__Instructions for the task__. Tally how many lines in the data below include "heartShape", then please reply with only that figure.

Saved entries

'''

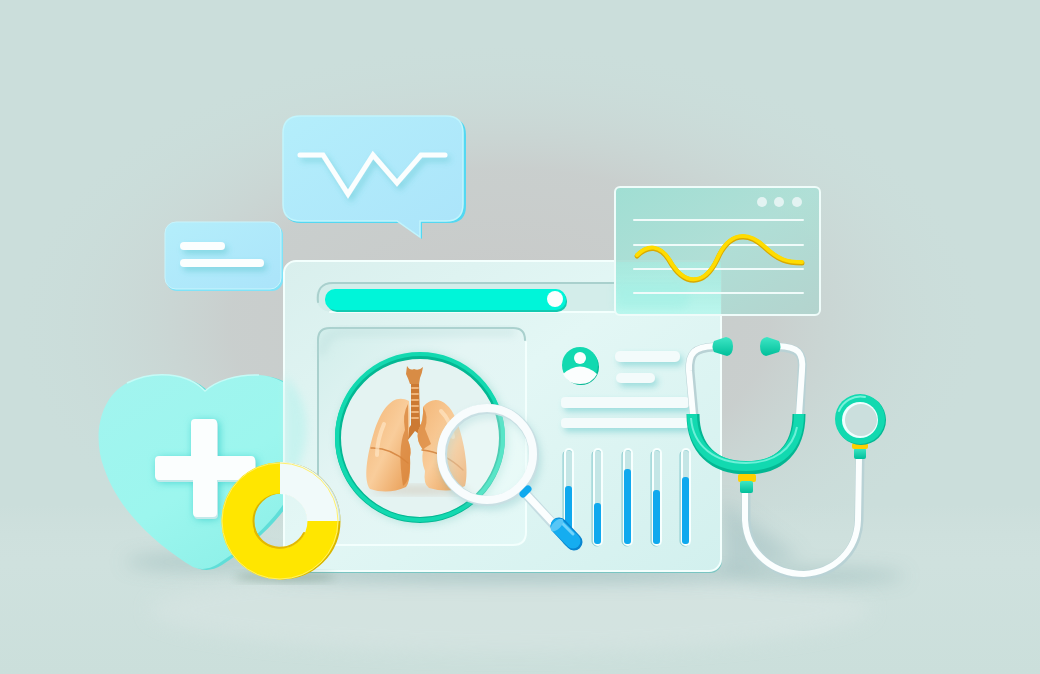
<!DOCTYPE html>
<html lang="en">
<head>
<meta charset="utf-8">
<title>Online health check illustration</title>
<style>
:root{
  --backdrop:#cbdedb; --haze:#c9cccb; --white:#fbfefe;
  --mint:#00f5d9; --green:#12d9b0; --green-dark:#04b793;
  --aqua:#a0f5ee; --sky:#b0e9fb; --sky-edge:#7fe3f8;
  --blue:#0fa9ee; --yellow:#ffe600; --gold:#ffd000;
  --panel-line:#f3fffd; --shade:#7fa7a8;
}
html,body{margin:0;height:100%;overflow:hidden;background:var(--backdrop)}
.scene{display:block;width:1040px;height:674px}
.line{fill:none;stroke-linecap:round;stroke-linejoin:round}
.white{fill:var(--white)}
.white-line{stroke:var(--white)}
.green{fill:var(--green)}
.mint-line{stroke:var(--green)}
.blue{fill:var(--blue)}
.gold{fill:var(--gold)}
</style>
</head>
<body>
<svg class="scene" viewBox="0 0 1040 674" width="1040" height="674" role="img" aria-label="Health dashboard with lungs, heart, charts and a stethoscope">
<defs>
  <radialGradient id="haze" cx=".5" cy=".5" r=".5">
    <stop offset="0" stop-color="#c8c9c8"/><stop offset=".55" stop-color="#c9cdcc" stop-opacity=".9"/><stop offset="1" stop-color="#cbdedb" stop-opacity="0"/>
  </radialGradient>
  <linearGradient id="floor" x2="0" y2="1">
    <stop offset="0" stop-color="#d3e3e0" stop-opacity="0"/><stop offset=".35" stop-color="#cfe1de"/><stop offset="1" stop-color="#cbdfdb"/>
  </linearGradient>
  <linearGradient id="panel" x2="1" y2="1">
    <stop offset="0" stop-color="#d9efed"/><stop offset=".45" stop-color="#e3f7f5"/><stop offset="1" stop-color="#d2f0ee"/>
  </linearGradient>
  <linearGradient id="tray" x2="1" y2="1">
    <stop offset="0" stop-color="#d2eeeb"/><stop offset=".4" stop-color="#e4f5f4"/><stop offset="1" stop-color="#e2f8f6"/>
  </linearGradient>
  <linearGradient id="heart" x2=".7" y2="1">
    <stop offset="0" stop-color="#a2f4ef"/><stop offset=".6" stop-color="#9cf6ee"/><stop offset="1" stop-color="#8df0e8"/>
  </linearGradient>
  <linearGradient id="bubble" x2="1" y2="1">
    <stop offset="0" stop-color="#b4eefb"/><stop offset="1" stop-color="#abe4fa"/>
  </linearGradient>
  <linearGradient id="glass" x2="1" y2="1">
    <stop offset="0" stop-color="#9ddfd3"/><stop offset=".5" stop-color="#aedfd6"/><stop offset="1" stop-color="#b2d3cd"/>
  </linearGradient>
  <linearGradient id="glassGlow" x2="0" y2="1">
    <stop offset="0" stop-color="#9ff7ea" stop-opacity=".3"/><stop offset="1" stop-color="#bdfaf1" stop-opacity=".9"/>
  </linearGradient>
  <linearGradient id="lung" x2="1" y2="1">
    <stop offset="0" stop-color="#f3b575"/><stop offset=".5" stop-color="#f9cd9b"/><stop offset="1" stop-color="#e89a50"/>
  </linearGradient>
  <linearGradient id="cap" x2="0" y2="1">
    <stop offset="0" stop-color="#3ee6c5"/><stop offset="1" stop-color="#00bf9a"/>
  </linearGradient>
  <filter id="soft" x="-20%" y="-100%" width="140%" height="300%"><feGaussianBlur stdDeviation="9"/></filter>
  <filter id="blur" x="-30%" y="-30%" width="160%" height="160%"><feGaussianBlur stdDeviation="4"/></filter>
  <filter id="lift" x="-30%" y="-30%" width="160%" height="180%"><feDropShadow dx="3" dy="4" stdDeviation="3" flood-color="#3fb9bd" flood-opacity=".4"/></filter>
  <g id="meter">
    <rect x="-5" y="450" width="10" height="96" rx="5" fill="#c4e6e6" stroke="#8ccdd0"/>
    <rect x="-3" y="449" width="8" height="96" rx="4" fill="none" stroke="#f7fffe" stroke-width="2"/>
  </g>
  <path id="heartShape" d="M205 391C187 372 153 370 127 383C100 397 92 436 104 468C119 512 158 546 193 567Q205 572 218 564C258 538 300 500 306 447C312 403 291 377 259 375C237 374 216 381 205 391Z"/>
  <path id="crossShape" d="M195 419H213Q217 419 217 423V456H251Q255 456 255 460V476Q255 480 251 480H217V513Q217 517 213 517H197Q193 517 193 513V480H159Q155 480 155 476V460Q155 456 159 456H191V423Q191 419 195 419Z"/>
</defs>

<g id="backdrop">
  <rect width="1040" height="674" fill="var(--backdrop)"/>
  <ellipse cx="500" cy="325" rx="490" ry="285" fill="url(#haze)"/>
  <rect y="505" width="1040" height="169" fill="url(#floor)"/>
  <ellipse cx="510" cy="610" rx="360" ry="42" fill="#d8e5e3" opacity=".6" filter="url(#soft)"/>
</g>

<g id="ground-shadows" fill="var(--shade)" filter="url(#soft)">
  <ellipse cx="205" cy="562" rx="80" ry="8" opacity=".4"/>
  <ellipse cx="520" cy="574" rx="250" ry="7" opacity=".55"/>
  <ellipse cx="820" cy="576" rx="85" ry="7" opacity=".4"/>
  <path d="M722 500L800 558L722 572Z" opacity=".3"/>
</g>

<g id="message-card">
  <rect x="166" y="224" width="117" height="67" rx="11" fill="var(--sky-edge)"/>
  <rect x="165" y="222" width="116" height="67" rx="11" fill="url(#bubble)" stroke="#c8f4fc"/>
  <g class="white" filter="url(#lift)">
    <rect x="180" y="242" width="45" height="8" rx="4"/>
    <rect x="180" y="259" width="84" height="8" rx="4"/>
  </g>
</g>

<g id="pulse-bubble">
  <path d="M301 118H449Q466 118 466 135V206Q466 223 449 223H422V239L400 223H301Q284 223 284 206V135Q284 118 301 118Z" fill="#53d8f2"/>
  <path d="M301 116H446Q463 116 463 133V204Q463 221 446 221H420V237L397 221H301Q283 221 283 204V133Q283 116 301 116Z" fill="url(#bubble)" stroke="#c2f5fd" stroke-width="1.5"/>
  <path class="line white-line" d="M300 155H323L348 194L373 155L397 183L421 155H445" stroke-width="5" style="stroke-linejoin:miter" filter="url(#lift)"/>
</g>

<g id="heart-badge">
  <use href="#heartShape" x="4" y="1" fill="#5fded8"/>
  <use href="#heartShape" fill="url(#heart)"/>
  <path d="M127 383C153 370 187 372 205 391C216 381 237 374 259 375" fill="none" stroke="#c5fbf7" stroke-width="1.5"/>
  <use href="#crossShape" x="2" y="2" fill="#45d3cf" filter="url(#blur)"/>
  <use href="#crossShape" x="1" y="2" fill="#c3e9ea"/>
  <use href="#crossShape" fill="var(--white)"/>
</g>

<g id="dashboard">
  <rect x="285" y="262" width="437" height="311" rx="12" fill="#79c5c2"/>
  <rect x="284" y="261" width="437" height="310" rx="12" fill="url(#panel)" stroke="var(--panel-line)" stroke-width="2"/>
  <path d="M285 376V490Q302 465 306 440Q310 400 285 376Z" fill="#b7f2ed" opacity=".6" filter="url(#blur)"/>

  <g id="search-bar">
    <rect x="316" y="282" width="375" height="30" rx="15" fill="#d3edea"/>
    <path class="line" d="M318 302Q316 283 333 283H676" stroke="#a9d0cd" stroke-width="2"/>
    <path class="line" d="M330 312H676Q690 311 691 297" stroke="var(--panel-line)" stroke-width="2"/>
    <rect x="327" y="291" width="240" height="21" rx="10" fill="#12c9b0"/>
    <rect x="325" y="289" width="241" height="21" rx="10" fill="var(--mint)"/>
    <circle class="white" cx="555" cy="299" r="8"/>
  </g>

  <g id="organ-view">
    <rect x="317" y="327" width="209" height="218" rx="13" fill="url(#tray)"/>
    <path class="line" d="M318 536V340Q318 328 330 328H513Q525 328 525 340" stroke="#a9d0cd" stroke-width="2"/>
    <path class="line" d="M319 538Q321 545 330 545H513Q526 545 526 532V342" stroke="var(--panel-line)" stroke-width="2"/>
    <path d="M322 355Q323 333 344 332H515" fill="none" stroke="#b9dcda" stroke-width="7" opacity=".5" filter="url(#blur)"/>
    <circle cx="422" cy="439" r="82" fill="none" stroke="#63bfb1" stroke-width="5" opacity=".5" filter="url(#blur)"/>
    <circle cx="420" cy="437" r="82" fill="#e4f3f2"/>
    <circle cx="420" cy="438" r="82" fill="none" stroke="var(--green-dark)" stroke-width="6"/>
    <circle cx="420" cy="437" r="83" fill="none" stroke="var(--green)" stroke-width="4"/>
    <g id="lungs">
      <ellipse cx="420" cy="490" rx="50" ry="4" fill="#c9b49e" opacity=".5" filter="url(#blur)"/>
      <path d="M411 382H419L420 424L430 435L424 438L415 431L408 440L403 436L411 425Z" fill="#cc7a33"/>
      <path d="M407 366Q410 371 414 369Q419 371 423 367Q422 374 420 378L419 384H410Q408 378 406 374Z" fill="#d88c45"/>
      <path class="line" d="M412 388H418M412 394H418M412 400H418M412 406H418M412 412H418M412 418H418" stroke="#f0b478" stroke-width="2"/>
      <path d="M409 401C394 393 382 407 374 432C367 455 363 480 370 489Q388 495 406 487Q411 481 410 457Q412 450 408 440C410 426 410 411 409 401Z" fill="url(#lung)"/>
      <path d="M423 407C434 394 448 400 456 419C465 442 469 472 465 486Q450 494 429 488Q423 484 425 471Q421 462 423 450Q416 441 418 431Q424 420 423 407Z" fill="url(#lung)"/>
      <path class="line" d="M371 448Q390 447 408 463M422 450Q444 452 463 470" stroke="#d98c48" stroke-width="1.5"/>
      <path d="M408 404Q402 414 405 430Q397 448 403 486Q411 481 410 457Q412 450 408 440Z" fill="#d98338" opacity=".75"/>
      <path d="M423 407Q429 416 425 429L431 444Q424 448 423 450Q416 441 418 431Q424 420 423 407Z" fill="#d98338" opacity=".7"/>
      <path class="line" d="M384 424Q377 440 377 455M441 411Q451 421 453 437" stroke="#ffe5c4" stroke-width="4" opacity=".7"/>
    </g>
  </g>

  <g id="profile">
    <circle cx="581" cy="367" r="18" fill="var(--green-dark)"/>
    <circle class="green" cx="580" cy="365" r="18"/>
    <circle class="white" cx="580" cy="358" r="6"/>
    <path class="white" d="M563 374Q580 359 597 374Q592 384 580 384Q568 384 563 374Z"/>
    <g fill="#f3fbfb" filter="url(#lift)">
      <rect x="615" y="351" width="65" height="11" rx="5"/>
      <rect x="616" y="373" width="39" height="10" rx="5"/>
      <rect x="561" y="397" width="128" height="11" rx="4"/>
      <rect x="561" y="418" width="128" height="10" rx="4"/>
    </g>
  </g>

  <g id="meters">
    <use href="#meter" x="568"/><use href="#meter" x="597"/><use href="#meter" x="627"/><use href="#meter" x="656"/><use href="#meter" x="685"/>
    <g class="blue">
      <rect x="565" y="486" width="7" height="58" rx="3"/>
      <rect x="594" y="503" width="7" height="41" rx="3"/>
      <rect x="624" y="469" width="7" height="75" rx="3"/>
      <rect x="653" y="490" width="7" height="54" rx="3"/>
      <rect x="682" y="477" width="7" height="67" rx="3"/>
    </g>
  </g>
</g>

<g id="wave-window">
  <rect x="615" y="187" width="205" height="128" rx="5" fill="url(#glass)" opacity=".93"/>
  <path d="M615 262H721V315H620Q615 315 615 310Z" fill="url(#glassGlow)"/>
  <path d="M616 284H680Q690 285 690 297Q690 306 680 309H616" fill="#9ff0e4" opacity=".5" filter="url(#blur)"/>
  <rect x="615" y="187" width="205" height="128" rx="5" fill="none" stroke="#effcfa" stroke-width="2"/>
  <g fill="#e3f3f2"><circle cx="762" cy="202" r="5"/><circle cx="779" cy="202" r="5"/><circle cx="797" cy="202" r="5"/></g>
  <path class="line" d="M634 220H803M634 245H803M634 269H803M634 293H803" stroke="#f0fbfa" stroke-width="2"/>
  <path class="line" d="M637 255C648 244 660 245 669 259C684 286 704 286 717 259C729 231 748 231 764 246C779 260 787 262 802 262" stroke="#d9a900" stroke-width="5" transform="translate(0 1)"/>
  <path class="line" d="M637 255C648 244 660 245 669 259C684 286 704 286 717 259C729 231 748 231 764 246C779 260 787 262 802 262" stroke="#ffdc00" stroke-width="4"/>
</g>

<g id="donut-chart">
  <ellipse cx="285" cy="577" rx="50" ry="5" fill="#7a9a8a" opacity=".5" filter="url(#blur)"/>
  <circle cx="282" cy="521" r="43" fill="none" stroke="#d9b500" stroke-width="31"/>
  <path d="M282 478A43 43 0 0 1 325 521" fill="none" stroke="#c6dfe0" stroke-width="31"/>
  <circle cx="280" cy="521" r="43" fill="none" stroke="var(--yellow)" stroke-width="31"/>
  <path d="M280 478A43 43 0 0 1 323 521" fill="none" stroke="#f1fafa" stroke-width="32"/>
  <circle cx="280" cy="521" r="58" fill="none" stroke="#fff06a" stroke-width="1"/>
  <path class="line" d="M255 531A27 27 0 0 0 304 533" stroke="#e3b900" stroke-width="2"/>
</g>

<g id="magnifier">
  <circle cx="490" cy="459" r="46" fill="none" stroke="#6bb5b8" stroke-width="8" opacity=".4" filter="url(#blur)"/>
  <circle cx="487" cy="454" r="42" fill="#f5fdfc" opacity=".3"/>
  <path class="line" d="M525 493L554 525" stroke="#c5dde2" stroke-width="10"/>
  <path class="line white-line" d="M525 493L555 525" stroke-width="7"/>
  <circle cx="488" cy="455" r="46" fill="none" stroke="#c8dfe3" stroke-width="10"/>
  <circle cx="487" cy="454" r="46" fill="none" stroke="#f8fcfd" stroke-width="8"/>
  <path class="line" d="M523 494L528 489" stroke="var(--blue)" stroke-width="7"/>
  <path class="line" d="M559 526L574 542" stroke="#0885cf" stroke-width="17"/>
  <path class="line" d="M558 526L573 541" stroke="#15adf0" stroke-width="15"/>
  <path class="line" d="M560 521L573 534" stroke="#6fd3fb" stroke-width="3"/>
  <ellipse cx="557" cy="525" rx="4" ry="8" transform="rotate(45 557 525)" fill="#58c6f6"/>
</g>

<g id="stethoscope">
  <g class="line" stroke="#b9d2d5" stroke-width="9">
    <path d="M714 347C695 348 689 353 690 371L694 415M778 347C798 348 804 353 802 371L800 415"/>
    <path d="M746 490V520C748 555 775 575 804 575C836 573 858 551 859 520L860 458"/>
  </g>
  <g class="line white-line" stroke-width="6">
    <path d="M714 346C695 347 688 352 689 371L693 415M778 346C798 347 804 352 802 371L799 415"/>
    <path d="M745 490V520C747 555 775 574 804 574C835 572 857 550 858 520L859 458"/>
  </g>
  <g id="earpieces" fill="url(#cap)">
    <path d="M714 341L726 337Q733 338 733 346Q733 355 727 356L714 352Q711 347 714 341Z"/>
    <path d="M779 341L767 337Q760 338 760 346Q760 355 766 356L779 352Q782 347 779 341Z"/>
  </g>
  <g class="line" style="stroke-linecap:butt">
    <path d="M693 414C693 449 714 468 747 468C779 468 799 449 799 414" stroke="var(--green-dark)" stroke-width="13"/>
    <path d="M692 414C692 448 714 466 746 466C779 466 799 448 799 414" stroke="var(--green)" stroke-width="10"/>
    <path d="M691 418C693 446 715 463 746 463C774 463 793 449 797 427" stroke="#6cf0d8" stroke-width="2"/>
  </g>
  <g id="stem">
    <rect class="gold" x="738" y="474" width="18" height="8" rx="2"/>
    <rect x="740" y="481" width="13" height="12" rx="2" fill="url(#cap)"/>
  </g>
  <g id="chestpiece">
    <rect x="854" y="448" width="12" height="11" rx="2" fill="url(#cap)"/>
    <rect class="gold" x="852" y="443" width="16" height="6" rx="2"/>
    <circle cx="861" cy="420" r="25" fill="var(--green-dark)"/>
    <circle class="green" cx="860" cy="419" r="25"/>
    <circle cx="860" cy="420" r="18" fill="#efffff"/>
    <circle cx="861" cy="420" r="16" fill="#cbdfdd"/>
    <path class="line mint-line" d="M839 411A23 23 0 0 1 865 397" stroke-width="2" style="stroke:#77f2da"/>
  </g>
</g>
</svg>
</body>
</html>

'''

__Response to the exercise__. 3